Rashmi Malhotra, playing with colours and shapes
Welcome To CitySpidey


Rashmi Malhotra, playing with colours and shapes

Rashmi's signature style of painting is ‘linear angular abstract art'

Rashmi Malhotra, playing with colours and shapes

Ever since she was a little girl, the vibrant colours and shapes of Madhubani paintings fascinated Rashmi. From a very young age, she was drawn towards traditional forms of art and eventually decided to pursue this passion of hers.

Rashmi Malhotra (58) is a resident of Dwarka, Sector 19 and is also an established painter. Though she did her masters in Mathematics, it didn't hinder the creative side of her and she went on to get Master's Degree in Painting from Gwalior University. She has also done an Art Appreciation course at the Delhi Museum of Art. However, these two fields of knowledge are not mutually exclusive for Rashmi. Her knowledge of Mathematics, especially shapes and geometry clearly reflects in her art. She acknowledges the fact that her keen observation and knowledge of mathematics has helped her deliver Linear Angular Art.

She believes that painting is where her soul has always lied. Her thought processes and ideas reflect on her canvas.
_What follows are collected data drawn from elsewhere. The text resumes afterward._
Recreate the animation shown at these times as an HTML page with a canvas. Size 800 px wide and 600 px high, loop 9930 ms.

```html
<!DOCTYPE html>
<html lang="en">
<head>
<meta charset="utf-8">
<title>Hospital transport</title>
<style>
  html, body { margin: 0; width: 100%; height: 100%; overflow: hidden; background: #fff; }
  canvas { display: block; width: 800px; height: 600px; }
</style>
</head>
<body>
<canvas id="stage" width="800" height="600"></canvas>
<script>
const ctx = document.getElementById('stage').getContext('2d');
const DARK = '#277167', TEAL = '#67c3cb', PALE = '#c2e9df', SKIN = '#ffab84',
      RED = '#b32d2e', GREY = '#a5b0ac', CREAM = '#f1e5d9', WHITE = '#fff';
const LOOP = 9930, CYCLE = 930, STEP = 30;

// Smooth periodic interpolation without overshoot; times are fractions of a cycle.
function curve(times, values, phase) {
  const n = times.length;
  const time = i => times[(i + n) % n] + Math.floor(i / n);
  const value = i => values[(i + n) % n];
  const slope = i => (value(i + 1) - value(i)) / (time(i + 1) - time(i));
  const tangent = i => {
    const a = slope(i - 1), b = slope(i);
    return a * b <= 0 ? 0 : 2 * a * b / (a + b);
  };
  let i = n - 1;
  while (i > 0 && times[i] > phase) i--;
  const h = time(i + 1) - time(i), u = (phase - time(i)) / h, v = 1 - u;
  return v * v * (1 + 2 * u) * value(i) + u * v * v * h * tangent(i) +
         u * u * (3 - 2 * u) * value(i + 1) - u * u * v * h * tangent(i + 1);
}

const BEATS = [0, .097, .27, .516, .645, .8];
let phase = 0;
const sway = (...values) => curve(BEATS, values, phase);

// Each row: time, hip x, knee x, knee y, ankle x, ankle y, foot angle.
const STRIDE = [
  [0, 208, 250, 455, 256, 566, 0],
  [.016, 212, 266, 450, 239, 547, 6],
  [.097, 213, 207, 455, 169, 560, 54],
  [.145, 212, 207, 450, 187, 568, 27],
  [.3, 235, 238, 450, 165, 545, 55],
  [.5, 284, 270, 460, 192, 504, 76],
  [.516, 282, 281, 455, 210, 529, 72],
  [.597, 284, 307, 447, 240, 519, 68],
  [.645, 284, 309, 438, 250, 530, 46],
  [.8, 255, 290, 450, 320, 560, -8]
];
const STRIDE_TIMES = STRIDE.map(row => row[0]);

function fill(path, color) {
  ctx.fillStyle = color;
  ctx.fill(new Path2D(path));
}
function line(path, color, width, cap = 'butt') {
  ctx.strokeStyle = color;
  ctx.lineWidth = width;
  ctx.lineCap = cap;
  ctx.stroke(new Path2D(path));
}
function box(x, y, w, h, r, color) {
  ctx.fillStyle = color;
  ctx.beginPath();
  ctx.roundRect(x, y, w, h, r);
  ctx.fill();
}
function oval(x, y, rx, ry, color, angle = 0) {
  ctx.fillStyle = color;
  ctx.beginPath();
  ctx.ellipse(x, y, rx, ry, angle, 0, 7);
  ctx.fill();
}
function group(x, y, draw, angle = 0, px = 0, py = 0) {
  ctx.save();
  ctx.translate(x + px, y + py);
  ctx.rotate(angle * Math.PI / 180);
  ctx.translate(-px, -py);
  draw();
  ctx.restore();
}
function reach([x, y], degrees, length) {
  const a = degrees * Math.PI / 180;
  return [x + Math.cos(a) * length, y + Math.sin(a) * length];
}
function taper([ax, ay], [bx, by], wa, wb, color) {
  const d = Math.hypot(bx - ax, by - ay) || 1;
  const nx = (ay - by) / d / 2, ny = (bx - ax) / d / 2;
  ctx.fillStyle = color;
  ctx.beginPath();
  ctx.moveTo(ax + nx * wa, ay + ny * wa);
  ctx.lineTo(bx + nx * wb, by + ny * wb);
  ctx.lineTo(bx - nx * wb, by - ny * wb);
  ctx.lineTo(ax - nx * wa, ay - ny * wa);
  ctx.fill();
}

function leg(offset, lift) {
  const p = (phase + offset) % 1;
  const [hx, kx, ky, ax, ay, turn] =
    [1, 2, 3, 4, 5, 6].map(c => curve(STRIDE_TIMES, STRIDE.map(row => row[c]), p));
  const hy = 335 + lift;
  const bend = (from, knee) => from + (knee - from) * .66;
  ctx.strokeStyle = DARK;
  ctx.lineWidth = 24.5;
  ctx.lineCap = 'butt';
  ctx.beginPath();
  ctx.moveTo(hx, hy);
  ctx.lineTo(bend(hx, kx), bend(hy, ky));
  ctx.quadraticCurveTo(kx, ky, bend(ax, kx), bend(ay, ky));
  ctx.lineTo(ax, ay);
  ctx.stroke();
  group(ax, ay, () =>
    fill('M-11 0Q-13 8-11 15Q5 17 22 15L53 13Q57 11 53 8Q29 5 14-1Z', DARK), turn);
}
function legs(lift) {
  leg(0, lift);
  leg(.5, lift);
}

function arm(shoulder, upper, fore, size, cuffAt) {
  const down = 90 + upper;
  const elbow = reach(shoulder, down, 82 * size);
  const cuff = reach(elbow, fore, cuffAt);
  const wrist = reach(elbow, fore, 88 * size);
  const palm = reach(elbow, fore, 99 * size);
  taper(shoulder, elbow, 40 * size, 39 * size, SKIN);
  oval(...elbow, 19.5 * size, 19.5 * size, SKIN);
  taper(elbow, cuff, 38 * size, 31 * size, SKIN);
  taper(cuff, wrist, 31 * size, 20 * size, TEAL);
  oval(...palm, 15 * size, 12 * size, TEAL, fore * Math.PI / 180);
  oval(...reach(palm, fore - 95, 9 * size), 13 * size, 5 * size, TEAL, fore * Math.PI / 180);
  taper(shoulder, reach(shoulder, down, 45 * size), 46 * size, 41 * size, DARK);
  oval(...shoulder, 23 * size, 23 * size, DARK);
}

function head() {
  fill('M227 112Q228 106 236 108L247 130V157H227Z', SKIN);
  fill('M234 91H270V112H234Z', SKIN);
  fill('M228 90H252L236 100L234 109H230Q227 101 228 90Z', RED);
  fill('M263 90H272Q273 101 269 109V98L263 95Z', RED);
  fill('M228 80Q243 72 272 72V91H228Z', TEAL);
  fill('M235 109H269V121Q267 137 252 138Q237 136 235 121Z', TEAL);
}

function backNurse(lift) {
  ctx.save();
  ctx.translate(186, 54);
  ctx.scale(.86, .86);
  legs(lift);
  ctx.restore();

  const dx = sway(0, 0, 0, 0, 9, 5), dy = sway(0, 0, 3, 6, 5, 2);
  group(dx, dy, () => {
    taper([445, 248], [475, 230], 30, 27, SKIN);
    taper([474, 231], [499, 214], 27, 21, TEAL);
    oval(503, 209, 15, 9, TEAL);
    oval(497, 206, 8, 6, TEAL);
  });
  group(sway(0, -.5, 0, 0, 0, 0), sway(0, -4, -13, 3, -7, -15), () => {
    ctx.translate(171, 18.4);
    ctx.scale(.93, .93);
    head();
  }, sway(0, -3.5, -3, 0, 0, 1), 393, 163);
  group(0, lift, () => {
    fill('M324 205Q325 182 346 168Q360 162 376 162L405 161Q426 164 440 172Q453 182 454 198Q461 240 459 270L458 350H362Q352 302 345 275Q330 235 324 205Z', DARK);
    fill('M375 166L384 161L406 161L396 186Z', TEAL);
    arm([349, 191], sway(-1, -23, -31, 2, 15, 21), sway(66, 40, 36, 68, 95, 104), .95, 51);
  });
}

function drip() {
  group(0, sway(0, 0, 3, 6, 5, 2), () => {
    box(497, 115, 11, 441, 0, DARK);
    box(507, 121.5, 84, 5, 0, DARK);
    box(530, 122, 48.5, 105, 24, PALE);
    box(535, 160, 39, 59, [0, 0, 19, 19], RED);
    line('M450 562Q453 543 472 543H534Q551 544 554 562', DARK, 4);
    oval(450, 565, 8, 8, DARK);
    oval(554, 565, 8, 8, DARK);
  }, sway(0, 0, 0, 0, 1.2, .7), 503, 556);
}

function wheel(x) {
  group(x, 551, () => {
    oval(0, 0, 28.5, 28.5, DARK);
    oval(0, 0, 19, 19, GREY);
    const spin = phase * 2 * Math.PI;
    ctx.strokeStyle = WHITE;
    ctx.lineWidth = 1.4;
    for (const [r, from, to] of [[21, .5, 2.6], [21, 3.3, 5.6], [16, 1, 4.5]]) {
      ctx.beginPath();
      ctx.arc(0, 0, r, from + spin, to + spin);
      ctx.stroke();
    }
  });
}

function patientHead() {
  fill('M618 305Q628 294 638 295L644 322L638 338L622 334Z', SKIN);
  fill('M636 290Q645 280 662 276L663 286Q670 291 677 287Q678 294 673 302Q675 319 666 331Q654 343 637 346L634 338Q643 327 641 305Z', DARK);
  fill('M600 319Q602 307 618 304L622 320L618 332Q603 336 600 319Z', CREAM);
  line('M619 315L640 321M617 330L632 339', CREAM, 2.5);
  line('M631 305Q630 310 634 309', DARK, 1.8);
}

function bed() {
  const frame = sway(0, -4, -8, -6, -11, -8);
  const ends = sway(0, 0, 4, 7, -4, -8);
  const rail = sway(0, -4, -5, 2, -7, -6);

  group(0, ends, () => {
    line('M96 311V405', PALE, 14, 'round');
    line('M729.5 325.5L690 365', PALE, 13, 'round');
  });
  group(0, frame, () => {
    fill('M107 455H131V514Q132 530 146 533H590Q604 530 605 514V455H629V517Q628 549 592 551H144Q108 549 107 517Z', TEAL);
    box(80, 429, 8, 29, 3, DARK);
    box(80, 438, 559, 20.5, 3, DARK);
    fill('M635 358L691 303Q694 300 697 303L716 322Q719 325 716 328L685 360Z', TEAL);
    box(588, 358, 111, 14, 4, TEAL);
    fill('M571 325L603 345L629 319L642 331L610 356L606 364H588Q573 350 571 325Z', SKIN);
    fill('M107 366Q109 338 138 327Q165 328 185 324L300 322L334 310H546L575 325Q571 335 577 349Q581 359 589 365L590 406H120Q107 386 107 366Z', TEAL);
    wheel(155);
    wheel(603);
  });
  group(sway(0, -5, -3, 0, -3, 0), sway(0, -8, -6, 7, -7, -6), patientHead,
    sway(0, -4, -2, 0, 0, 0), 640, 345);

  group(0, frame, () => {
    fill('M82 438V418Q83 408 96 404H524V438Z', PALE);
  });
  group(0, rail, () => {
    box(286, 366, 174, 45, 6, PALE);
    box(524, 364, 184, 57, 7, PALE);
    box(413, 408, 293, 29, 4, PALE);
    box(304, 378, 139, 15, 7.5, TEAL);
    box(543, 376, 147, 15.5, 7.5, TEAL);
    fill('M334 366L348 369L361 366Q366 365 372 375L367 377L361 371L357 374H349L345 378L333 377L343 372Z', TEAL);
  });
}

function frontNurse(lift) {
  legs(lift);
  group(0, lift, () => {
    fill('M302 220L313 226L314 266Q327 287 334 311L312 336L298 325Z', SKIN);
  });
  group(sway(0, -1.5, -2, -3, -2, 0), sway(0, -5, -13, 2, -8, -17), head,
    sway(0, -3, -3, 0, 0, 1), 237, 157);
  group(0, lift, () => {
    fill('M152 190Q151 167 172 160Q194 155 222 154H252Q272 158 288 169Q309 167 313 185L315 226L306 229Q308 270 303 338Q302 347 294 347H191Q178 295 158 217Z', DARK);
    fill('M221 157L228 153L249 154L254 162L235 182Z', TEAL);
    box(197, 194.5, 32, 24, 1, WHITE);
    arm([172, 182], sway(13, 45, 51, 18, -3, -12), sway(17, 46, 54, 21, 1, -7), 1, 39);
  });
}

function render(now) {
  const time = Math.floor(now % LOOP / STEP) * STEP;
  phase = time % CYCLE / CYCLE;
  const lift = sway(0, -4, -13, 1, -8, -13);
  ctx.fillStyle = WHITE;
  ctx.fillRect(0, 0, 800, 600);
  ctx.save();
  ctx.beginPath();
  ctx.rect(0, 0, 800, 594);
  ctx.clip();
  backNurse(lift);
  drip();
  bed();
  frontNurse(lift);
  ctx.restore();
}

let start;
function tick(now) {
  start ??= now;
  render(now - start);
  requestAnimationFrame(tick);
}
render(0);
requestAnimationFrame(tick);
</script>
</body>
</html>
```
Rashmi's signature style of painting is ‘linear angular abstract art', where she plays and experiments with lines and shapes to give a visual representation to her thoughts. She has also gained immense acclaim for this form of art.

Credit: CitySpidey

Rashmi's parents and upbringing has a lot to do with her juggling between studies and art. Though art was always Rashmi's first love, she was not allowed to put her studies in the backseat. She says, "My mother was a principal of our school and that is why she was very serious about my studies. She wanted me to become a teacher and somehow I followed in her steps. I got a government job but after some years I left it to do an M.A in Painting after my marriage. Now, I am  doing my PhD in painting.”

Credit: CitySpidey 

Rashmi's interest in art was also spiked because of her father. Rashmi says, “My father was in the ministry of education and he used to bring Kangra painting books at home. The miniature art and pointed eyes of the painting always mesmerized me. He used to encourage me every time he saw me painting and I'd spend days just doodling and painting when I was a child.”

Also read | NARTHAKI, country’s largest directory of Indian Dance completes 30 years

While talking about her childhood, Rashmi says, "I remember that I used to read storybooks like Chanda Mama, Sujata and they had these sketches which used to captivate me a lot. After reading the books, I used to paint those sketches with red, black and blue pencils.” This one of the early instances when Rashmi realised the artist within her.

Though Rashmi's signature art form is 'Linear Angular Abstract Art', she has also tried her hands at numerous Indian traditional art such as miniature, Madhubani, tenjor, kangda, warli painting, pahari paintings, Kerala art. She makes her paintings in different mediums like oil, acrylic, impasto, knife, texture, and pen work.

Credit: CitySpidey 

Rashmi believes that art is not just about creating something, but it is a form of meditation and therapy which holds the power to heal people from within. Therefore, she decided to teach art and started her institute in 1993 by the name 'Infinity art studio' at Paschim Vihar, Ashoka Enclave.

Rashmi's creativity didn't only come out on canvas, rather, she made everything around her a canvas, be it the walls of her home, pillow covers and even her mother's saree. She draws inspiration from Hindu mythology for her art. Her work depicts mythological stories such as raslila, Ramayan and so on. Apart from that, she also draws inspiration from social issues and cinema.

Rashmi's work has been celebrated and appreciated at several national and international platforms. Her paintings have travelled to countries such as Spain, Dubai, USA, United Kingdom, Denmark, Budapest and Hungry.